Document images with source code

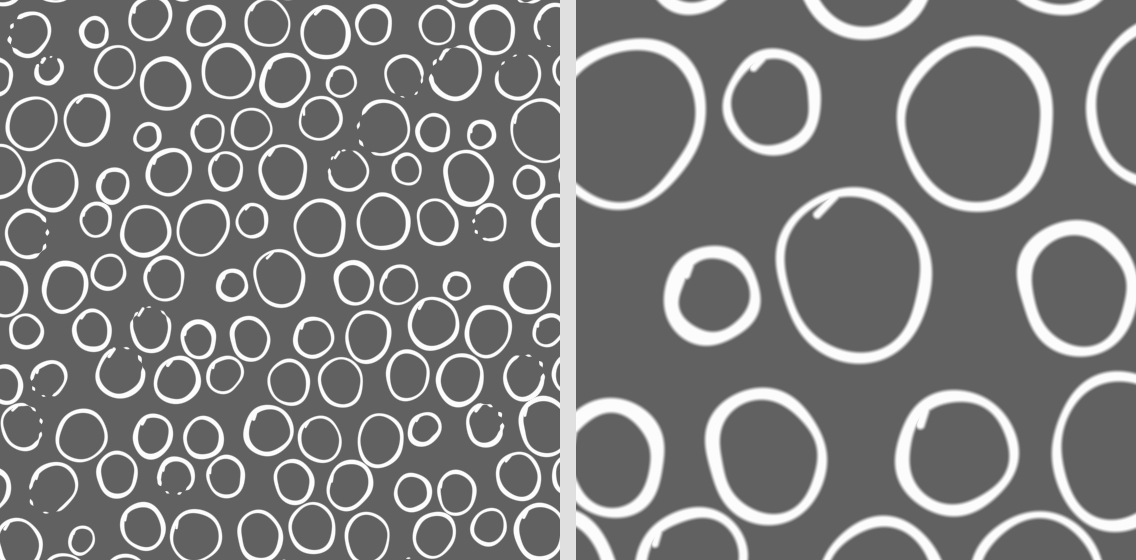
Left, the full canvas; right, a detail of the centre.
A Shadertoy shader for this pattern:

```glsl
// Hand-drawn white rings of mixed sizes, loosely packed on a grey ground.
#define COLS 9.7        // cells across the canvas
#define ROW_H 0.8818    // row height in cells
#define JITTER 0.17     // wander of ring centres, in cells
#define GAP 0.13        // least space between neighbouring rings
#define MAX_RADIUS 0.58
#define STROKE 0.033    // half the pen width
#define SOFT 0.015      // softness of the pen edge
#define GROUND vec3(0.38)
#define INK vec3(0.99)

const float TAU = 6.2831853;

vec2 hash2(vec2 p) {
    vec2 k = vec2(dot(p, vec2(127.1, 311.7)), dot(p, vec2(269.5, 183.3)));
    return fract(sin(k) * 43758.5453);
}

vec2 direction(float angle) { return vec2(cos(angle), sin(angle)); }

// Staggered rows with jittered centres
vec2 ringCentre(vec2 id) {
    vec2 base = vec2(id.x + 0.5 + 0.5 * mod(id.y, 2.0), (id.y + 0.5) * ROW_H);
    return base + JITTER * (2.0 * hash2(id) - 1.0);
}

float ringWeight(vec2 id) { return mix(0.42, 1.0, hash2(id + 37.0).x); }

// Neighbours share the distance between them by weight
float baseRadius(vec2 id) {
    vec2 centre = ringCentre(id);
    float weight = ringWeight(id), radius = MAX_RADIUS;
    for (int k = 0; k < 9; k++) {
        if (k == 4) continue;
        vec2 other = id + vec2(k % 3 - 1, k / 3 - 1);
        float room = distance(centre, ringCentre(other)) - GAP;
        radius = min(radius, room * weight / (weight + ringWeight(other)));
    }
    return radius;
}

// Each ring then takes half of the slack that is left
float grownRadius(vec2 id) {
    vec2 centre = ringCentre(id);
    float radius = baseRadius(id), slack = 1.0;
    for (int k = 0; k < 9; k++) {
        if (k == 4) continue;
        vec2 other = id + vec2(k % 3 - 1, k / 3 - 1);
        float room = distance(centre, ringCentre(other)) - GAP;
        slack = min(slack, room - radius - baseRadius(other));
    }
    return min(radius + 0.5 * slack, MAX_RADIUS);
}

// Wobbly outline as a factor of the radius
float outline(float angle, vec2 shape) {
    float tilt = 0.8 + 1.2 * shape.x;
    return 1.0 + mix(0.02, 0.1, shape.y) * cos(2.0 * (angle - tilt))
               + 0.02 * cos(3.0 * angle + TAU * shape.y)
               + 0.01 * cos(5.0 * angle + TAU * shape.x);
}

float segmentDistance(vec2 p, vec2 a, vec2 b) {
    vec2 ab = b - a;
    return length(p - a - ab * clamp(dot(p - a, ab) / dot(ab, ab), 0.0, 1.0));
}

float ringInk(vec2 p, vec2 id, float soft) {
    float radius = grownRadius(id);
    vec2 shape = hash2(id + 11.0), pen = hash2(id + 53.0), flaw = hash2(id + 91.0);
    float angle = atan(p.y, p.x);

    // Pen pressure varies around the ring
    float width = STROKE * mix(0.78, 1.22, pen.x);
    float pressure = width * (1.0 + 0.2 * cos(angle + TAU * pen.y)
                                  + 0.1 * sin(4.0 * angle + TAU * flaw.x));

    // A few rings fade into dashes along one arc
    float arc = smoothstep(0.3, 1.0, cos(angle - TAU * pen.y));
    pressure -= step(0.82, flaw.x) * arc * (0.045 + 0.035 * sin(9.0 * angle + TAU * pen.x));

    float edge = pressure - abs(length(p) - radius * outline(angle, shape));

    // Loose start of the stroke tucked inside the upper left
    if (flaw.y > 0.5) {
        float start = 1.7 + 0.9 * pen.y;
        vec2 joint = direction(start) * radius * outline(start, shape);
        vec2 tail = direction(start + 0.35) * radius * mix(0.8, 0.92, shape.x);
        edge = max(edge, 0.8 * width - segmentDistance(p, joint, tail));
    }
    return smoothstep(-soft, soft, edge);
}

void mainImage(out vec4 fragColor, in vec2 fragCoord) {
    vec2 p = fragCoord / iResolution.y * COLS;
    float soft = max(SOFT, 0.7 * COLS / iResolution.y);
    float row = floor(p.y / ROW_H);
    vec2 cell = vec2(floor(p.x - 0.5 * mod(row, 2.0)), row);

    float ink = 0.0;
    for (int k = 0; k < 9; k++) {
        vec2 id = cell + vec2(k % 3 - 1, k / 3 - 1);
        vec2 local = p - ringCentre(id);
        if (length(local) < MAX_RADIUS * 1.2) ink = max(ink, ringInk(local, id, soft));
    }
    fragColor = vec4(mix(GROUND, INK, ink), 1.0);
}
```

__TASK ITEM__
Leave out the pictures and repeat the remaining data exactly.

__FINISHED TASK__
Left, the full canvas; right, a detail of the centre.
A Shadertoy shader for this pattern:

```glsl
// Hand-drawn white rings of mixed sizes, loosely packed on a grey ground.
#define COLS 9.7        // cells across the canvas
#define ROW_H 0.8818    // row height in cells
#define JITTER 0.17     // wander of ring centres, in cells
#define GAP 0.13        // least space between neighbouring rings
#define MAX_RADIUS 0.58
#define STROKE 0.033    // half the pen width
#define SOFT 0.015      // softness of the pen edge
#define GROUND vec3(0.38)
#define INK vec3(0.99)

const float TAU = 6.2831853;

vec2 hash2(vec2 p) {
    vec2 k = vec2(dot(p, vec2(127.1, 311.7)), dot(p, vec2(269.5, 183.3)));
    return fract(sin(k) * 43758.5453);
}

vec2 direction(float angle) { return vec2(cos(angle), sin(angle)); }

// Staggered rows with jittered centres
vec2 ringCentre(vec2 id) {
    vec2 base = vec2(id.x + 0.5 + 0.5 * mod(id.y, 2.0), (id.y + 0.5) * ROW_H);
    return base + JITTER * (2.0 * hash2(id) - 1.0);
}

float ringWeight(vec2 id) { return mix(0.42, 1.0, hash2(id + 37.0).x); }

// Neighbours share the distance between them by weight
float baseRadius(vec2 id) {
    vec2 centre = ringCentre(id);
    float weight = ringWeight(id), radius = MAX_RADIUS;
    for (int k = 0; k < 9; k++) {
        if (k == 4) continue;
        vec2 other = id + vec2(k % 3 - 1, k / 3 - 1);
        float room = distance(centre, ringCentre(other)) - GAP;
        radius = min(radius, room * weight / (weight + ringWeight(other)));
    }
    return radius;
}

// Each ring then takes half of the slack that is left
float grownRadius(vec2 id) {
    vec2 centre = ringCentre(id);
    float radius = baseRadius(id), slack = 1.0;
    for (int k = 0; k < 9; k++) {
        if (k == 4) continue;
        vec2 other = id + vec2(k % 3 - 1, k / 3 - 1);
        float room = distance(centre, ringCentre(other)) - GAP;
        slack = min(slack, room - radius - baseRadius(other));
    }
    return min(radius + 0.5 * slack, MAX_RADIUS);
}

// Wobbly outline as a factor of the radius
float outline(float angle, vec2 shape) {
    float tilt = 0.8 + 1.2 * shape.x;
    return 1.0 + mix(0.02, 0.1, shape.y) * cos(2.0 * (angle - tilt))
               + 0.02 * cos(3.0 * angle + TAU * shape.y)
               + 0.01 * cos(5.0 * angle + TAU * shape.x);
}

float segmentDistance(vec2 p, vec2 a, vec2 b) {
    vec2 ab = b - a;
    return length(p - a - ab * clamp(dot(p - a, ab) / dot(ab, ab), 0.0, 1.0));
}

float ringInk(vec2 p, vec2 id, float soft) {
    float radius = grownRadius(id);
    vec2 shape = hash2(id + 11.0), pen = hash2(id + 53.0), flaw = hash2(id + 91.0);
    float angle = atan(p.y, p.x);

    // Pen pressure varies around the ring
    float width = STROKE * mix(0.78, 1.22, pen.x);
    float pressure = width * (1.0 + 0.2 * cos(angle + TAU * pen.y)
                                  + 0.1 * sin(4.0 * angle + TAU * flaw.x));

    // A few rings fade into dashes along one arc
    float arc = smoothstep(0.3, 1.0, cos(angle - TAU * pen.y));
    pressure -= step(0.82, flaw.x) * arc * (0.045 + 0.035 * sin(9.0 * angle + TAU * pen.x));

    float edge = pressure - abs(length(p) - radius * outline(angle, shape));

    // Loose start of the stroke tucked inside the upper left
    if (flaw.y > 0.5) {
        float start = 1.7 + 0.9 * pen.y;
        vec2 joint = direction(start) * radius * outline(start, shape);
        vec2 tail = direction(start + 0.35) * radius * mix(0.8, 0.92, shape.x);
        edge = max(edge, 0.8 * width - segmentDistance(p, joint, tail));
    }
    return smoothstep(-soft, soft, edge);
}

void mainImage(out vec4 fragColor, in vec2 fragCoord) {
    vec2 p = fragCoord / iResolution.y * COLS;
    float soft = max(SOFT, 0.7 * COLS / iResolution.y);
    float row = floor(p.y / ROW_H);
    vec2 cell = vec2(floor(p.x - 0.5 * mod(row, 2.0)), row);

    float ink = 0.0;
    for (int k = 0; k < 9; k++) {
        vec2 id = cell + vec2(k % 3 - 1, k / 3 - 1);
        vec2 local = p - ringCentre(id);
        if (length(local) < MAX_RADIUS * 1.2) ink = max(ink, ringInk(local, id, soft));
    }
    fragColor = vec4(mix(GROUND, INK, ink), 1.0);
}
```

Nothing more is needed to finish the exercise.